So take a look. From ongoing learning to getting out of being stuck, there’s some good takeaways.
Basically, one’s happiness often dips right about now –it’s not just a Gen X thing– and goes back up later in the 50s into the 60s.
The really interesting thing I found from the article was that this phenomenon has been observed across cultures and even in other species of great apes (apparently, we all don’t feel so great at the same point in our lifecycle).
The motivation part of it comes deeper in the article where it’s speculated that the subsequent upswing in happiness (thus making the U curve) comes from a re-calibration of what one values of life — which is comforting, though I understand if that feels more like comfort in the Vulcan logic kind of way.
America has long had a paradoxical status as a Calvinistic Babylon, to reference historian Michael Kammen. To follow along that allegorical thought, if all hobbies ought to be hustles, leisure time itself is suspect. Being unproductive is almost sinful (and I’ll bet a bunch of you just had “the devil makes work for idle hands” pop into your head just now).
Definitely read the article above if that’s the case (or even if not). Do you work to live or live to work… and what do you get out of it? There’s a bunch of great lines in the piece, but one stands out for me:

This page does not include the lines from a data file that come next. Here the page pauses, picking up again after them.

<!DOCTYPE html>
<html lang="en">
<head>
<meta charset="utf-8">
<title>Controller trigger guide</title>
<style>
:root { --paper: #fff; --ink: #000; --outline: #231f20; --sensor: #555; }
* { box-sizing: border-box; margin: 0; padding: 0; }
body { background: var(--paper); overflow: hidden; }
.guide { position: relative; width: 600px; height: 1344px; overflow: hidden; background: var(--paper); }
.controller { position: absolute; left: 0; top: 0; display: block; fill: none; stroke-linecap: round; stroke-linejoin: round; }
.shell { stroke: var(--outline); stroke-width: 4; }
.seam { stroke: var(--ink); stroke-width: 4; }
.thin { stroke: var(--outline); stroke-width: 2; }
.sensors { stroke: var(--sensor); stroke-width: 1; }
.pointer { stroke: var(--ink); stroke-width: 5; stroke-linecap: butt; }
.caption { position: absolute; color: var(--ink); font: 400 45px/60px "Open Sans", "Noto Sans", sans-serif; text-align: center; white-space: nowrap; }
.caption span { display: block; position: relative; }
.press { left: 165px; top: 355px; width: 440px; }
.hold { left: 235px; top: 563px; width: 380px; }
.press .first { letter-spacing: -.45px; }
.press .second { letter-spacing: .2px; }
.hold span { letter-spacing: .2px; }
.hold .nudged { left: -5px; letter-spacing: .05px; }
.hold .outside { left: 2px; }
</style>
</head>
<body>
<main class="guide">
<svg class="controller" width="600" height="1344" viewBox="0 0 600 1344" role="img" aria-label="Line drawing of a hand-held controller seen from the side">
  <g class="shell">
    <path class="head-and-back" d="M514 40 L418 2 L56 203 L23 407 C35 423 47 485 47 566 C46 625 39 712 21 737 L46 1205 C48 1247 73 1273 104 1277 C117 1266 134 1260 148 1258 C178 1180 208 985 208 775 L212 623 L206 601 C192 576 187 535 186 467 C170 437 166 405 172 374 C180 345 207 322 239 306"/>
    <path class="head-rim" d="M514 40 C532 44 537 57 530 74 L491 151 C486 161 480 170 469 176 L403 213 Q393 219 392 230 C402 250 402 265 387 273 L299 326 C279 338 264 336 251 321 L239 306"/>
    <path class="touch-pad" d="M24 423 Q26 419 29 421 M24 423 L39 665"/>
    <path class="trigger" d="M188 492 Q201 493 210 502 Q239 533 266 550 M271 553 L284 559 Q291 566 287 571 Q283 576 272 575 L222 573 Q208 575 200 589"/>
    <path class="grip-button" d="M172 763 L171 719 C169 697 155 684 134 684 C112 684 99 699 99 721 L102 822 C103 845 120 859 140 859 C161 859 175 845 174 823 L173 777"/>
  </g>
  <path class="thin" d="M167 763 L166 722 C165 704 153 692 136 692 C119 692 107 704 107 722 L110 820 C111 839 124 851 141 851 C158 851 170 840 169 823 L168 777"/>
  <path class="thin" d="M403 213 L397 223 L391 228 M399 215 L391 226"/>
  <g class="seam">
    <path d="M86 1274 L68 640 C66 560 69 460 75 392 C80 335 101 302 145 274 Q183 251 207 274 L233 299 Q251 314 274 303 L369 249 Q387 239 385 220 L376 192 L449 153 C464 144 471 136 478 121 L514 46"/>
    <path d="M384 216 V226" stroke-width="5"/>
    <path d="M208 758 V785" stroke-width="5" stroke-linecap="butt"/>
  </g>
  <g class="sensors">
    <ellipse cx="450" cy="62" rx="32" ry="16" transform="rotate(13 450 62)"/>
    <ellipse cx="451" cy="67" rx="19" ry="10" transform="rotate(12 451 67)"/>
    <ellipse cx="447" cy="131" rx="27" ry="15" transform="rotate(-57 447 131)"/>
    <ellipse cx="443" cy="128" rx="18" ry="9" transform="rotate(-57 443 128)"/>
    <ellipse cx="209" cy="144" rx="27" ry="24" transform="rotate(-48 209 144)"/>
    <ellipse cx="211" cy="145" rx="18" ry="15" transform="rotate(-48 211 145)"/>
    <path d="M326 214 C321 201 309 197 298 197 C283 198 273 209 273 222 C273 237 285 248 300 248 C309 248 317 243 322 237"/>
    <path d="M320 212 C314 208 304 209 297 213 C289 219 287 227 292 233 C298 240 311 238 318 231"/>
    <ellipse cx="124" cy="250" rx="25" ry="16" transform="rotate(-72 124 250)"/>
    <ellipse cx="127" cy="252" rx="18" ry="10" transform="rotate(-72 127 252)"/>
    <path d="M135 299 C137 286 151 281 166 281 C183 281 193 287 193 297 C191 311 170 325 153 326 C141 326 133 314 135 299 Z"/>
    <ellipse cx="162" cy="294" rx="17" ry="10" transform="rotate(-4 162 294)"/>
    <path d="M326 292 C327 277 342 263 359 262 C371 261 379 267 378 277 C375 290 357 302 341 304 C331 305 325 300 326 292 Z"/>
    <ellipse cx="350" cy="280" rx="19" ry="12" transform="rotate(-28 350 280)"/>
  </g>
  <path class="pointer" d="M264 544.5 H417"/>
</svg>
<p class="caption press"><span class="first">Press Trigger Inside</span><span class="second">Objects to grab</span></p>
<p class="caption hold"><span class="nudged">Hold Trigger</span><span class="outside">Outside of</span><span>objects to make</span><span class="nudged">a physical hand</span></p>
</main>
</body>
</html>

“Our jobs were never meant to shoulder the burdens of a faith, and they are buckling under the weight.”
Many of my gamer friends have various Warhammer and related armies and I know my efforts are not remotely in their league. They paint minis regularly. In fact, for several, it’s a bona fide hobby. One preditor friend (that’s producer-editor for the uninitiated) has taken to painting miniatures quite expertly since directing a feature where D&D plays a central role. All but a handful of the denizens in her miniature army are used in D&D games: it’s mainly about the painting. In other words, the journey, the act of painting, is the joy. And that’s what I found here. I mean, I’m really hopeful we have plenty of fun with the game, but just the painting was a lot of fun and relaxing — even as I obsessed about details (though as you can see from the picture, not too much).
I’ve also long suspected that a significant percentage of many people’s urges to turn hobbies into hustles is to feed the “must-keep-busy” monster. Speaking as someone whose thoughts have turned to that frequently, that monster is forever insatiable. As Molly Conway writes in an article last month, it’s a trap. Go on hikes without being a guide. Learn to be a better baker without selling your wares at a local farmer’s market. Better yet, don’t feel the need to have any wares if you don’t need to. The enjoyment you get from things that don’t bring money can filter into the the things that do.
Or you might just have to enjoy the leisure time without quantifying it. That works too.
A perfect example of simply making art is Inktober, an annual event to do an ink drawing every day during October. I did this with my son –and moms and dads reading this, that’s reason enough to give it a go. Because while I tried things with shading and perspective that were hit or miss, he developed recurring story elements in the scenes he drew throughout the month that was a delight to witness (and on a parental note, it was a good transition to bedtime).
So go ahead, get your art on, whatever way you want to. You don’t need to share it with anyone. Science has your back.